Downloading commercial software without a license, making copies of your new program for friends, loaning or borrowing disks or buying one software program and installing it on multiple computers is not legal or smart. Downloading commercial software without permission is breaking the law, and software piracy is subject to criminal prosecution and civil penalties.
The copyright law protects authors and publishers. Think about how you would feel when you catch someone using your work or claiming your ideas as his or her own. You wouldn’t want them to capitalize on your creative genius. That is how software engineers feel about their software products. Using illegal software puts their livelihood at risk and potentially other jobs – maybe yours – as well as new programs in the research and development stage.
In addition, there are many risks involved with buying software or downloading it online. Users of pirated software won't get upgrades, technical support, manuals or documentation. The pirated software also may contain viruses and spyware which could crash computer networks because there will be no assurance of the quality or reliability of the software.
Students may be enticed to visit online auction sites offering pirated software because it seems like they are getting a bargain, but the risks are enormous.
In essence, with pirated products, you risk wiping out your computer.
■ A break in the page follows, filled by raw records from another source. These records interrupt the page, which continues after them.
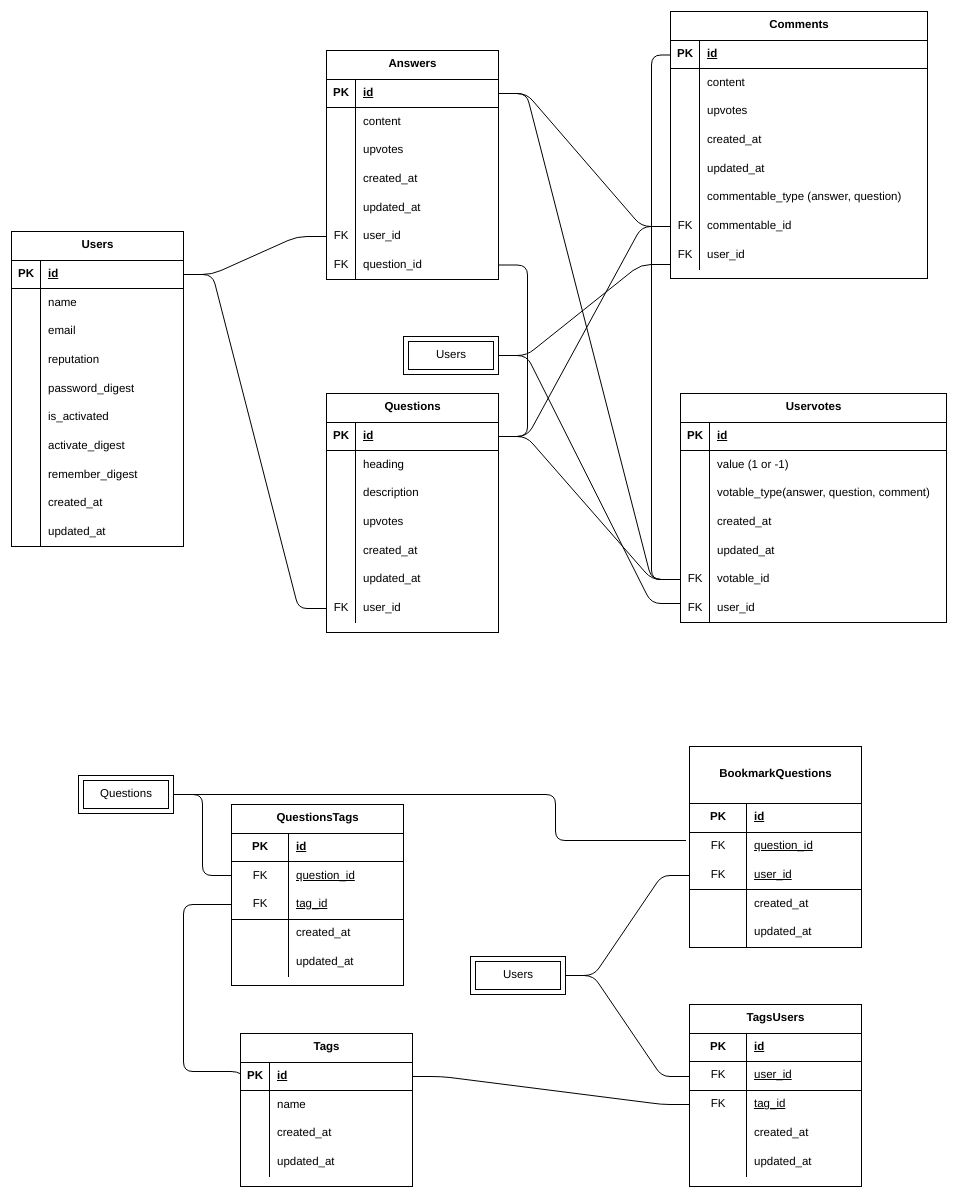
<!DOCTYPE html>
<html lang="en">
<head>
<meta charset="utf-8">
<title>Entity relationship diagram</title>
<style>
:root { --ink: #000; --paper: #fff; --row: 28.65px; }
* { box-sizing: border-box; margin: 0; }
body { width: 959px; height: 1198px; overflow: hidden; background: var(--paper); }
.diagram {
  position: relative; width: 959px; height: 1198px; overflow: hidden;
  color: var(--ink); font: 11.5px/1.2 "Liberation Sans", Arial, sans-serif;
  text-rendering: geometricPrecision;
}
.relations { position: absolute; inset: 0; fill: none; stroke: var(--ink); stroke-width: 1; }
.entity {
  --key: 29px; --head: var(--row);
  position: absolute; overflow: hidden; border: 1px solid var(--ink);
  display: grid; grid-template-rows: var(--head); grid-auto-rows: var(--row); align-content: start;
}
.entity.join { --key: 57px; }
h2 {
  display: flex; align-items: center; justify-content: center;
  font-size: inherit; border-bottom: 1px solid var(--ink);
}
.row { display: grid; grid-template-columns: var(--key) 1fr; white-space: nowrap; }
.row > * { display: flex; align-items: center; }
.row i { font-style: normal; justify-content: center; border-right: 1px solid var(--ink); }
.row span { padding-left: 7px; }
.primary { font-weight: bold; }
.primary span, .composite span { text-decoration: underline; }
.primary, .ruled { border-bottom: 1px solid var(--ink); }
.reference {
  position: absolute; width: 96px; height: 39px; padding: 4px;
  display: grid; border: 1px solid var(--ink);
}
.reference span { display: grid; place-items: center; border: 1px solid var(--ink); }

#users { left: 11px; top: 231px; width: 173px; height: 316px; }
#answers { left: 326px; top: 50px; width: 173px; height: 230px; }
#comments { left: 670px; top: 11px; width: 258px; height: 268px; }
#questions { left: 326px; top: 393px; width: 173px; height: 240px; }
#uservotes { left: 680px; top: 393px; width: 267px; height: 230px; }
#bookmark-questions { --head: 57.3px; left: 689px; top: 746px; width: 173px; height: 202px; }
#questions-tags { left: 231px; top: 804px; width: 173px; height: 182px; }
#tags { left: 240px; top: 1033px; width: 173px; height: 154px; }
#tags-users { left: 689px; top: 1004px; width: 173px; height: 183px; }
#users-ref-top { left: 403px; top: 336px; }
#questions-ref { left: 78px; top: 775px; }
#users-ref-bottom { left: 470px; top: 956px; }
</style>
</head>
<body>
<main class="diagram">

<svg class="relations" width="959" height="1198" viewBox="0 0 959 1198" aria-hidden="true">
  <g id="users-relations">
    <path d="M184 274.5H202Q212 274.5 221 270.5L288 240.5Q297 236.5 307 236.5H326"/>
    <path d="M184 274.5H203Q212.5 274.5 215 284L296 599Q298 608.5 307 608.5H326"/>
  </g>
  <g id="answers-relations">
    <path d="M498 93.5H517Q527 93.5 533 101L635 219Q641 226.5 651 226.5H670"/>
    <path d="M498 93.5H517Q527 93.5 529 103L649 570Q651.5 579.5 661 579.5H680"/>
    <path d="M498 265H517Q527.5 265 527.5 275V427Q527.5 436.5 517 436.5H498"/>
  </g>
  <g id="comments-relations">
    <path d="M670 55H661Q651.5 55 651.5 65V570Q651.5 579.5 661 579.5H680"/>
  </g>
  <g id="users-ref-top-relations">
    <path d="M498 355.5H517Q527 355.5 534 349.5L633 270.5Q641 264.5 651 264.5H670"/>
    <path d="M498 355.5H517Q527 355.5 531 364L647 595Q651.5 603.5 661 603.5H680"/>
  </g>
  <g id="questions-relations">
    <path d="M498 436.5H517Q527 436.5 532 428L637 235Q641.5 226.5 651 226.5H670"/>
    <path d="M498 436.5H517Q527 436.5 533 444L645 572Q651.5 579.5 661 579.5H680"/>
  </g>
  <g id="questions-ref-relations">
    <path d="M174 794.5H193Q202.5 794.5 202.5 804V866Q202.5 875.5 212 875.5H231"/>
    <path d="M174 794.5H546Q555.5 794.5 555.5 804V831Q555.5 840.5 565 840.5H686"/>
  </g>
  <g id="tags-relations">
    <path d="M231 904.5H193Q183.5 904.5 183.5 914V1062Q183.5 1071.5 193 1071.5H231Q237 1071.5 241 1074"/>
    <path d="M412 1076.5H431Q441 1076.5 450 1077.5L651 1103Q661 1104.5 670 1104.5H689"/>
  </g>
  <g id="users-ref-bottom-relations">
    <path d="M565 975.5H584Q594 975.5 599 968L656 884Q661 875.5 670 875.5H689"/>
    <path d="M565 975.5H584Q594 975.5 599 984L656 1068Q661 1076.5 670 1076.5H689"/>
  </g>
</svg>

<section class="entity" id="users">
  <h2>Users</h2>
  <div class="row primary"><i>PK</i><span>id</span></div>
  <div class="row"><i></i><span>name</span></div>
  <div class="row"><i></i><span>email</span></div>
  <div class="row"><i></i><span>reputation</span></div>
  <div class="row"><i></i><span>password_digest</span></div>
  <div class="row"><i></i><span>is_activated</span></div>
  <div class="row"><i></i><span>activate_digest</span></div>
  <div class="row"><i></i><span>remember_digest</span></div>
  <div class="row"><i></i><span>created_at</span></div>
  <div class="row"><i></i><span>updated_at</span></div>
</section>

<section class="entity" id="answers">
  <h2>Answers</h2>
  <div class="row primary"><i>PK</i><span>id</span></div>
  <div class="row"><i></i><span>content</span></div>
  <div class="row"><i></i><span>upvotes</span></div>
  <div class="row"><i></i><span>created_at</span></div>
  <div class="row"><i></i><span>updated_at</span></div>
  <div class="row"><i>FK</i><span>user_id</span></div>
  <div class="row"><i>FK</i><span>question_id</span></div>
</section>

<section class="entity" id="comments">
  <h2>Comments</h2>
  <div class="row primary"><i>PK</i><span>id</span></div>
  <div class="row"><i></i><span>content</span></div>
  <div class="row"><i></i><span>upvotes</span></div>
  <div class="row"><i></i><span>created_at</span></div>
  <div class="row"><i></i><span>updated_at</span></div>
  <div class="row"><i></i><span>commentable_type (answer, question)</span></div>
  <div class="row"><i>FK</i><span>commentable_id</span></div>
  <div class="row"><i>FK</i><span>user_id</span></div>
</section>

<div class="reference" id="users-ref-top"><span>Users</span></div>

<section class="entity" id="questions">
  <h2>Questions</h2>
  <div class="row primary"><i>PK</i><span>id</span></div>
  <div class="row"><i></i><span>heading</span></div>
  <div class="row"><i></i><span>description</span></div>
  <div class="row"><i></i><span>upvotes</span></div>
  <div class="row"><i></i><span>created_at</span></div>
  <div class="row"><i></i><span>updated_at</span></div>
  <div class="row"><i>FK</i><span>user_id</span></div>
</section>

<section class="entity" id="uservotes">
  <h2>Uservotes</h2>
  <div class="row primary"><i>PK</i><span>id</span></div>
  <div class="row"><i></i><span>value (1 or -1)</span></div>
  <div class="row"><i></i><span>votable_type(answer, question, comment)</span></div>
  <div class="row"><i></i><span>created_at</span></div>
  <div class="row"><i></i><span>updated_at</span></div>
  <div class="row"><i>FK</i><span>votable_id</span></div>
  <div class="row"><i>FK</i><span>user_id</span></div>
</section>

<div class="reference" id="questions-ref"><span>Questions</span></div>

<section class="entity join" id="questions-tags">
  <h2>QuestionsTags</h2>
  <div class="row primary"><i>PK</i><span>id</span></div>
  <div class="row composite"><i>FK</i><span>question_id</span></div>
  <div class="row composite ruled"><i>FK</i><span>tag_id</span></div>
  <div class="row"><i></i><span>created_at</span></div>
  <div class="row"><i></i><span>updated_at</span></div>
</section>

<section class="entity join" id="bookmark-questions">
  <h2>BookmarkQuestions</h2>
  <div class="row primary"><i>PK</i><span>id</span></div>
  <div class="row composite"><i>FK</i><span>question_id</span></div>
  <div class="row composite ruled"><i>FK</i><span>user_id</span></div>
  <div class="row"><i></i><span>created_at</span></div>
  <div class="row"><i></i><span>updated_at</span></div>
</section>

<div class="reference" id="users-ref-bottom"><span>Users</span></div>

<section class="entity" id="tags">
  <h2>Tags</h2>
  <div class="row primary"><i>PK</i><span>id</span></div>
  <div class="row"><i></i><span>name</span></div>
  <div class="row"><i></i><span>created_at</span></div>
  <div class="row"><i></i><span>updated_at</span></div>
</section>

<section class="entity join" id="tags-users">
  <h2>TagsUsers</h2>
  <div class="row primary"><i>PK</i><span>id</span></div>
  <div class="row composite ruled"><i>FK</i><span>user_id</span></div>
  <div class="row composite"><i>FK</i><span>tag_id</span></div>
  <div class="row"><i></i><span>created_at</span></div>
  <div class="row"><i></i><span>updated_at</span></div>
</section>

</main>
</body>
</html>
You could lose everything – your class papers, your thesis, your music, photos, e-mail and other valuable data.
Why take the risk?
While the consequences of illegal downloading and file-sharing could impact the reliability of the software used for school projects, students need to know that they may be putting their future careers in jeopardy if they download and share copyrighted digital works.
Many managers (both hiring managers and supervisors) consider unethical and illegal downloading, file-sharing, and uploading attitudes and behaviors of their job candidates when making hiring decisions.
Higher education students should take note of these findings as they prepare to enter the workforce. Illegal and unethical behaviors relating to downloading and file-sharing can mean they may not get the job they want.
In addition, illegal file-sharers and downloaders should also weigh the costs to buying or sharing pirated software. A higher piracy rate means fewer jobs for graduates.
Your school papers, photos, music and other valuable data can be wiped out by pirated software which may contain viruses and spyware which could crash computer networks.
Your reputation is at stake since the potential exists for criminal prosecution and civil penalties, which get listed on your permanent record.
Your future is at risk. Research shows that prospective employers pay attention to how people use their computers and take improper file sharing into consideration when they make hiring decisions.
Your job. Someday piracy could affect YOUR job as a developer who has his or her own work stolen.
Upgrades and new digital works could be in jeopardy as piracy losses escalate. In 2011, Asia Pacific lost almost US$21 billion as a result of software piracy (Ninth Annual BSA Global Software Piracy Study). The Global Software Piracy Study covers all packaged software that runs on personal computers, including desktops, laptops, and ultra-portables. This includes operating systems, systems software such as databases and security packages, business applications, and consumer applications such as PC games, personal finance, and reference software. The study does not include other types of software such as that which runs on servers or mainframes or software sold as a service. Piracy prevents developers from proceeding with the research and development required for new software programs, and they have no incentive to share their work if they are not compensated.